▸ WHAT TO DO: Pull every line holding the word "Career" from the data below and copy it.

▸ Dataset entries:
◆ ◆ ◆
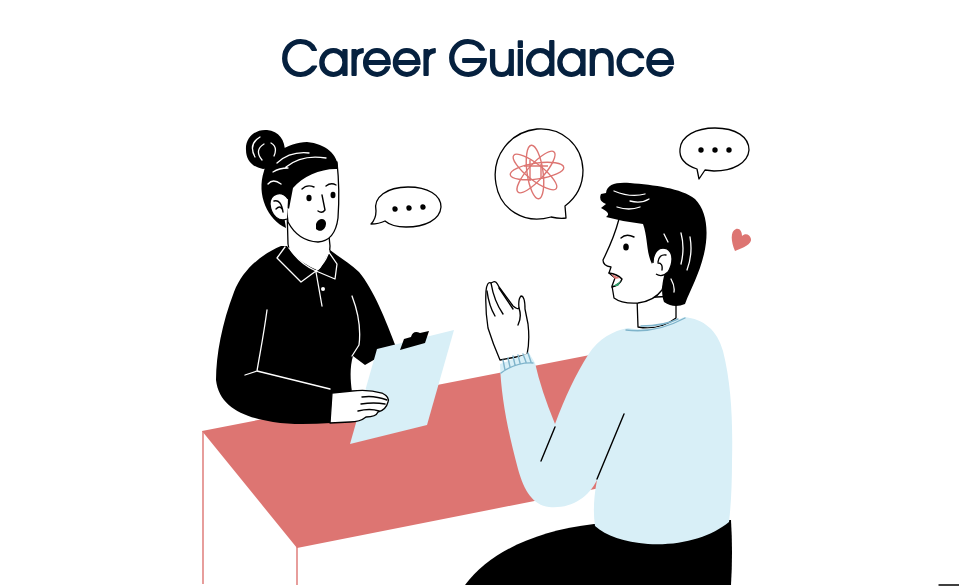
<!DOCTYPE html>
<html lang="en">
<head>
<meta charset="utf-8">
<title>Career Guidance</title>
<style>
:root {
  --paper: #ffffff;
  --ink: #000000;
  --navy: #06213f;
  --coral: #dd7572;
  --sky: #d8eff7;
  --sky-line: #7fb4cb;
}
html, body { margin: 0; background: var(--paper); }
body { width: 959px; height: 586px; overflow: hidden; }
svg { display: block; }
.title {
  font-family: "TeX Gyre Adventor", "Inter", sans-serif;
  font-size: 46px;
  fill: var(--navy);
  stroke: var(--navy);
  stroke-width: 1.9;
  stroke-linejoin: round;
}
.ink { fill: var(--ink); }
.coral { fill: var(--coral); }
.sky { fill: var(--sky); }
.skin { fill: var(--paper); stroke: var(--ink); stroke-width: 1.3; stroke-linejoin: round; }
.line { fill: none; stroke: var(--ink); stroke-width: 1.4; stroke-linecap: round; stroke-linejoin: round; }
.shine { fill: none; stroke: var(--paper); stroke-width: 1.3; stroke-linecap: round; stroke-linejoin: round; }
.coral-line { fill: none; stroke: var(--coral); stroke-width: 1.4; }
.sky-line { fill: none; stroke: var(--sky-line); stroke-width: 1.4; stroke-linecap: round; }
</style>
</head>
<body>
<svg width="959" height="586" viewBox="0 0 959 586" xmlns="http://www.w3.org/2000/svg">
  <defs>
    <g id="dots" class="ink">
      <circle cx="-14" cy="0" r="2.7"/>
      <circle cx="0" cy="0" r="2.7"/>
      <circle cx="14" cy="0" r="2.7"/>
    </g>
    <ellipse id="orbit" rx="27" ry="8"/>
  </defs>

  <text class="title" x="281" y="75" textLength="394" lengthAdjust="spacingAndGlyphs">Career Guidance</text>

  <g id="table">
    <path class="coral" d="M202 431L590 355L640 400L600 488L297 548Z"/>
    <path class="coral-line" d="M203 431V584M297 547V585"/>
  </g>

  <g id="adviser">
    <path class="skin" d="M287 208L288 244Q290 262 317 272Q330 262 330 246L329 236Z"/>
    <path class="skin" d="M291 178Q284 192 288 222Q298 241 318 242Q335 241 338 218Q340 190 337 162L310 162Z"/>
    <g id="adviser-hair">
      <path class="ink" d="M264 171C268 154 288 143 307 142C326 144 338 154 338 169C322 168 303 176 293 188L289 209Q286 205 284 216L286 228C268 220 256 195 264 171Z"/>
      <path class="ink" d="M246 150C245 138 255 129 267 130C279 131 285 140 285 152C279 162 273 168 263 169C252 167 246 160 246 150Z"/>
      <path class="shine" d="M255 157Q248 144 260 137M262 160Q254 150 264 144M271 143Q278 147 274 156M277 163Q290 151 309 153M286 167Q302 154 326 158M268 184Q273 178 281 184M273 172Q279 168 288 168"/>
    </g>
    <path class="skin" d="M288 199C282 190 270 193 270 204C271 216 279 222 287 219"/>
    <path class="line" d="M274 201Q281 199 283 212M276 209Q280 205 282 209"/>
    <g id="adviser-face">
      <ellipse class="ink" cx="309" cy="198" rx="2.6" ry="3.2"/>
      <ellipse class="ink" cx="333" cy="195" rx="2.5" ry="3.2"/>
      <path class="line" d="M302 189Q307 184 314 187M326 186Q331 182 336 185M322 195L325 210Q322 214 318 211"/>
      <path class="ink" d="M316 224C318 218 325 217 326 223C326 230 320 233 316 229Z"/>
    </g>
    <path class="ink" d="M281 246C262 254 243 269 234 292C222 323 216 355 216 380C219 406 242 417 273 422C292 425 312 424 331 423L352 392C350 378 350 366 353 356L365 365L396 347C386 321 374 290 359 272C350 263 340 258 330 250L319 271Q297 262 287 246Z"/>
    <path class="shine" d="M285 247L277 258L301 282L316 271L335 279L337 264L326 248M289 248Q300 264 316 271Q326 262 329 251M316 272L322 306M267 310C264 333 260 353 257 371L330 389M257 371L245 375M352 296Q362 322 359 345L352 356"/>
    <circle cx="323" cy="289" r="2" fill="#fff"/>
  </g>

  <g id="clipboard">
    <path class="sky" d="M377 349L454 330L427 425L350 444Z"/>
    <path class="ink" d="M400 350L404 339L411 337Q413 330 420 333L429 331L425 343Z"/>
    <path class="skin" d="M332 393L352 391Q368 389 382 393Q390 397 388 402Q386 410 378 412Q376 417 366 417Q360 422 350 422L330 423Z"/>
    <path class="line" d="M362 397Q374 395 387 400M361 404Q374 402 385 404M358 411Q370 408 379 411"/>
  </g>

  <g id="student">
    <path class="ink" d="M465 585C490 552 535 531 594 524L731 520Q733 552 731 585Z"/>
    <path class="skin" d="M637 298L638 327Q659 331 676 318V296Z"/>
    <path class="skin" d="M619 219Q614 238 603 260Q603 266 611 267L609 273L615 278L612 286L614 298Q622 304 638 303Q654 301 662 290L672 260L655 214Z"/>
    <g id="student-hair">
      <path class="ink" d="M606 193C607 184 616 182 630 183C654 185 681 188 695 199C707 211 709 232 704 254C699 275 691 288 685 304Q674 309 664 302C661 294 662 284 664 276L669 254Q658 246 652 264C646 252 648 238 643 224Q624 222 606 217C611 213 606 211 601 208L606 204Q598 201 601 194Z"/>
      <path class="shine" d="M614 191Q631 198 645 194M617 207Q629 211 640 207M630 201Q641 204 649 199M681 233Q685 248 681 264M690 237Q693 254 687 270M671 279Q675 286 674 292M664 234Q666 238 668 242"/>
    </g>
    <path class="skin" d="M653 263C653 252 659 246 667 249C674 253 673 264 668 272Q662 278 656 274"/>
    <path class="line" d="M658 262Q659 254 666 255M658 263Q663 263 662 270"/>
    <g id="student-face">
      <ellipse class="ink" cx="626" cy="247" rx="2.8" ry="3.5"/>
      <path class="line" d="M621 238Q626 233 634 237M609 273Q617 274 622 279Q620 285 612 287"/>
      <path d="M613 286L621 281L618 286Z" fill="#2f9a68"/>
      <path d="M611 274L620 278L615 279Z" fill="var(--coral)"/>
    </g>

    <g id="raised-hand">
      <path class="skin" d="M500 360Q493 344 488 328Q485 309 486 291Q487 281 491 283L493 282Q496 280 499 287L513 306Q518 310 519 308Q518 299 521 296Q525 296 525 309L528 324Q530 341 527 355Z"/>
      <path class="line" d="M487 291Q489 306 495 316M491 283Q494 301 503 314M499 288L513 309M519 308Q522 317 518 325"/>
    </g>

    <g id="sweater">
      <path class="sky" d="M500 364L529 353L535 363Q541 390 555 424C565 397 576 374 588 355C599 338 613 331 628 328Q655 333 684 317C704 319 717 330 723 351C731 383 733 419 732 461Q732 496 729 522C711 537 681 546 648 544C624 542 606 536 595 526Q592 506 597 480C588 498 571 509 549 507C533 505 524 491 518 469C508 432 501 397 500 364Z"/>
      <path class="sky-line" d="M501 373Q516 362 533 363M503 360L505 370M508 358L510 367M513 356L515 365M518 355L520 363M523 354L526 362M528 353L531 362M626 330Q655 334 685 318M641 326Q664 326 678 319"/>
      <path class="line" d="M555 427L541 461M624 414L597 479"/>
    </g>
  </g>

  <g id="speech-bubbles">
    <path class="skin" d="M376 211C373 197 387 187 408 187C428 187 441 195 441 207C440 220 425 227 406 227Q392 227 385 221Q379 224 371 224Q376 219 376 211Z"/>
    <use href="#dots" transform="translate(409 208) rotate(-4)"/>
    <path class="skin" d="M697 169C685 165 679 158 680 149C681 136 696 128 715 128C736 128 749 137 749 150C748 163 733 171 714 171L705 170L699 179Z"/>
    <use href="#dots" x="715" y="150"/>
    <path class="skin" d="M551 217C524 225 500 209 496 184C491 156 510 132 537 129C562 127 582 145 583 170C583 185 577 197 565 206L566 218Q560 219 551 217Z"/>
    <g id="atom" class="coral-line">
      <use href="#orbit" transform="translate(537 171) rotate(-8)"/>
      <use href="#orbit" transform="translate(535 172) rotate(38)"/>
      <use href="#orbit" transform="translate(535 172) rotate(82)"/>
      <use href="#orbit" transform="translate(536 172) rotate(-48)"/>
      <path d="M524 166H548M530 160V181M541 164V178"/>
    </g>
  </g>

  <path id="heart" class="coral" d="M735 251C731 242 730 231 736 229C740 228 742 232 742 236C745 233 750 234 751 239C752 244 743 248 735 251Z"/>
  <path id="corner-rule" class="line" d="M939 585H959"/>
</svg>
</body>
</html>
◆ ◆ ◆
▸ RESULT OF THIS EXERCISE:
<title>Career Guidance</title>
  <text class="title" x="281" y="75" textLength="394" lengthAdjust="spacingAndGlyphs">Career Guidance</text>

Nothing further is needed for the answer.